Last week I was in London at a workshop on "Digital Identities". The workshop was really interesting, and it made me wonder whether people really need to adopt digital identities to protect themselves online.
The work at the research group I am affiliated with at MIT, revolves around having transparent and accountable data on the web. This "data", I believe, includes the "online identities" of people as well. So, I am trained to think that you should be held accountable for whatever you say on the web! However, if the things you say are highly controversial, even unlawful in certain jurisdictions, and can have an adverse effect on your career, it seems reasonable to go under a pseudonym and write whatever you have to say, abdicating all the responsibilities and even the subsequent credit to yourself as a person in the real world.
Another point that was brought up in the discussion was that whether going under a pseudonym is at all better than writing something anonymously. To me, it doesn't appear to have much of a difference though. However, unlike an anonymous author, an author operating under a pseudonym will have a social circle who would promote the writings to a greater community under their own guises. There were so many interesting stories that came up in the discussion out of their own experiences!
If you are interested in these case stories and the "patterns" that emerged, have a look here.
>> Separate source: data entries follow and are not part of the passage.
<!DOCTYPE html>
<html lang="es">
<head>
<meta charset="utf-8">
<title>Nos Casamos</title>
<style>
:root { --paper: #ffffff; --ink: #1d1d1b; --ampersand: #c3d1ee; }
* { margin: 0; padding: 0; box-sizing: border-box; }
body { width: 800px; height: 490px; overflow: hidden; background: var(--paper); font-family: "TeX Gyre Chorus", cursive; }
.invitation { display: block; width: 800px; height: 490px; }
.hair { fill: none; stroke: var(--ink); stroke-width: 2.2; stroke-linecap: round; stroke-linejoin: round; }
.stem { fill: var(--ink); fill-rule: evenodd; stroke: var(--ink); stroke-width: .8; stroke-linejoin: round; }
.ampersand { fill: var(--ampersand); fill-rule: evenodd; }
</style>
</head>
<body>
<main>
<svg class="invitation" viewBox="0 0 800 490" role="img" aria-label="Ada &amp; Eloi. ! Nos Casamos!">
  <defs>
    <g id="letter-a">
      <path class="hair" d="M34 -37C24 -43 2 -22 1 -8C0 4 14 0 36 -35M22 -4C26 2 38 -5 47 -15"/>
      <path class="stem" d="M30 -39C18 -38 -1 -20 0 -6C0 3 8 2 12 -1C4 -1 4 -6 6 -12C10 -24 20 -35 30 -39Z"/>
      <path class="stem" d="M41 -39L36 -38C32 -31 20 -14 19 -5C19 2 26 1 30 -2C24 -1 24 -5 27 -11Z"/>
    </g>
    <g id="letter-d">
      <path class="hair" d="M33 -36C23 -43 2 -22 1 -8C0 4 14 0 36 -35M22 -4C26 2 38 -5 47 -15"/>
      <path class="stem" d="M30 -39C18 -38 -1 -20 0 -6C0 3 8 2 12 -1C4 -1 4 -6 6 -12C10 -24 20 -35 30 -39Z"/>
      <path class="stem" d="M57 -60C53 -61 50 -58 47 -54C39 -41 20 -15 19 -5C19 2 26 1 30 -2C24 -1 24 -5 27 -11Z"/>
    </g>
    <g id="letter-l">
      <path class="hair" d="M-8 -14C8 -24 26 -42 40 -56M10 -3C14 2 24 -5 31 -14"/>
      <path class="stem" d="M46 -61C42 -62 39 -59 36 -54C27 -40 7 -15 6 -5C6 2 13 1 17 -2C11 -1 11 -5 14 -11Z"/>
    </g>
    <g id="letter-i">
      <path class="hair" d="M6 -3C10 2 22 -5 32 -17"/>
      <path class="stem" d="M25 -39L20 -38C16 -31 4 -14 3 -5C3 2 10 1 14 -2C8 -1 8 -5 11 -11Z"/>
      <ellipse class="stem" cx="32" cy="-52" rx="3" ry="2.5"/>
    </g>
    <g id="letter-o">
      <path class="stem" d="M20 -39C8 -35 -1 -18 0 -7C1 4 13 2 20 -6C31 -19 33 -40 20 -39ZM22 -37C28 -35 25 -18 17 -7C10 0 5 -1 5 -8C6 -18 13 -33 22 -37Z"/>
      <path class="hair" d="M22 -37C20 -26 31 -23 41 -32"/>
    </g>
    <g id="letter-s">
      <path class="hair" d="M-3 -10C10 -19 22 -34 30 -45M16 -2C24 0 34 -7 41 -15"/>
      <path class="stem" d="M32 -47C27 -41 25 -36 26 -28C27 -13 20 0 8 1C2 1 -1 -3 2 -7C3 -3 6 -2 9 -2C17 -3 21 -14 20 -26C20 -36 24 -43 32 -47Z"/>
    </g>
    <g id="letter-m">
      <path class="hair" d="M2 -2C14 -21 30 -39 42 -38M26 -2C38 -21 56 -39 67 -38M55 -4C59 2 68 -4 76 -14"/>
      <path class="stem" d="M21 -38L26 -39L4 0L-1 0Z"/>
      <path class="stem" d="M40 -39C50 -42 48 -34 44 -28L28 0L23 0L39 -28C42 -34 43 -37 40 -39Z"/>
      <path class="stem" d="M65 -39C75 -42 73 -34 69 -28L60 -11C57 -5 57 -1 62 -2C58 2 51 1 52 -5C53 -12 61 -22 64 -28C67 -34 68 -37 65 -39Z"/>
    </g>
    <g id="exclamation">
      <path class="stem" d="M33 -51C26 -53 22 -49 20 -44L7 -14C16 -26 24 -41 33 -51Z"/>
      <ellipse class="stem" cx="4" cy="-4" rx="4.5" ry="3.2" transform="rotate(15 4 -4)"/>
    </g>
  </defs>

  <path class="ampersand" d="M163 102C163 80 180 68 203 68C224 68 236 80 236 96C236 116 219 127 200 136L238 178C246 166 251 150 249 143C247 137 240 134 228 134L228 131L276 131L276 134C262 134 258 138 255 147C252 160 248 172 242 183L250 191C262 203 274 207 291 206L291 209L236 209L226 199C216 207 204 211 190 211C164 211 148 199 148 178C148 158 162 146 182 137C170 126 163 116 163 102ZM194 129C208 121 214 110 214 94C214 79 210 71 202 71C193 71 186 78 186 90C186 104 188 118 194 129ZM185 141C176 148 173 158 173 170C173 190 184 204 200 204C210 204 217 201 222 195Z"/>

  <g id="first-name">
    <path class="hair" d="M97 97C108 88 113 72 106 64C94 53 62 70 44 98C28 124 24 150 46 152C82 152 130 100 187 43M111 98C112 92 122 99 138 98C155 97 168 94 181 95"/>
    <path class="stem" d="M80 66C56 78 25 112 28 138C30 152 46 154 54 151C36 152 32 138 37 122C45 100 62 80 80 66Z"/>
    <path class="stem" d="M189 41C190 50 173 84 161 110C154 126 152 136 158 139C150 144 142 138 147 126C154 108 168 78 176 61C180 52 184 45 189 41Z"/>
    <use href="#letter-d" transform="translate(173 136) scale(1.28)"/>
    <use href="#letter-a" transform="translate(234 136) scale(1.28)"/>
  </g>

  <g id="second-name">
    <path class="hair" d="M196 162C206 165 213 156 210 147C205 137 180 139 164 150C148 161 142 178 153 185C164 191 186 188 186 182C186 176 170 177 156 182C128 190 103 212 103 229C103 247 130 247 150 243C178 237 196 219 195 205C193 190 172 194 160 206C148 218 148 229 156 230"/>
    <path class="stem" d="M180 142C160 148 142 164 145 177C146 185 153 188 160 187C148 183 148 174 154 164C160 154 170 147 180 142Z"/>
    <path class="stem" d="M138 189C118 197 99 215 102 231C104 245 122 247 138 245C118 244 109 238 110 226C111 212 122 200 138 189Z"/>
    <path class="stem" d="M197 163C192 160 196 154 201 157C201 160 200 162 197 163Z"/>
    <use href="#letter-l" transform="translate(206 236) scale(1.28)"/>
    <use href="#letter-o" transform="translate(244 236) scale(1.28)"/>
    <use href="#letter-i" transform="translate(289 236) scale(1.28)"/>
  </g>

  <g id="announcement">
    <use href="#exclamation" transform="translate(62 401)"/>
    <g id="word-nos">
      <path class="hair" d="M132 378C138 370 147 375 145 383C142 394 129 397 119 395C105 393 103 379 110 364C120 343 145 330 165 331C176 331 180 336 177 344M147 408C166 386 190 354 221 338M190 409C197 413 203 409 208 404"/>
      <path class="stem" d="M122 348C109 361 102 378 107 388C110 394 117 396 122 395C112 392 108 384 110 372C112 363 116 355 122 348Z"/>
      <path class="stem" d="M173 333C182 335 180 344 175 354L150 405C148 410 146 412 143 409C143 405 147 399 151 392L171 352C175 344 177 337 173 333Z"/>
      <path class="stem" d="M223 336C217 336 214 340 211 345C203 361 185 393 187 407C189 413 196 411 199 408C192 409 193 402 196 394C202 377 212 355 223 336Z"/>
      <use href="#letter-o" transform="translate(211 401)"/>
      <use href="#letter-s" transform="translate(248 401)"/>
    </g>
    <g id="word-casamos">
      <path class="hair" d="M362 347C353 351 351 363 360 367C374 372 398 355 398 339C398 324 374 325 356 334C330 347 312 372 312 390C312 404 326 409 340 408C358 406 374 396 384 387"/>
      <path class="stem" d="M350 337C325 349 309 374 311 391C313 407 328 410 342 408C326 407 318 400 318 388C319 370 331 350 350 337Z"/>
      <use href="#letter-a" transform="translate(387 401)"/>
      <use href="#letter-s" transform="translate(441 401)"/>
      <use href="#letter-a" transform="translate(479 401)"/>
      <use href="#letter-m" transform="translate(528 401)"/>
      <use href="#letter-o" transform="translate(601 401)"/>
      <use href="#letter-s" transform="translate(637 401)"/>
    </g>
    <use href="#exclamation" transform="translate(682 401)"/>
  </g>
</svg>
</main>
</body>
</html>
Anyways, I still think that if you want to write about something you should fully disclose who you are. Coming from an open culture, where full disclosure means more visibility and hence more recognition to you and your work, it seemed a bit bizarre that you'd want to hide away under some name if you really want to say something on the web.
I wonder if someone would ever come up with a technical or a legal solution to this problem? If you have any thoughts on this issue, please do comment!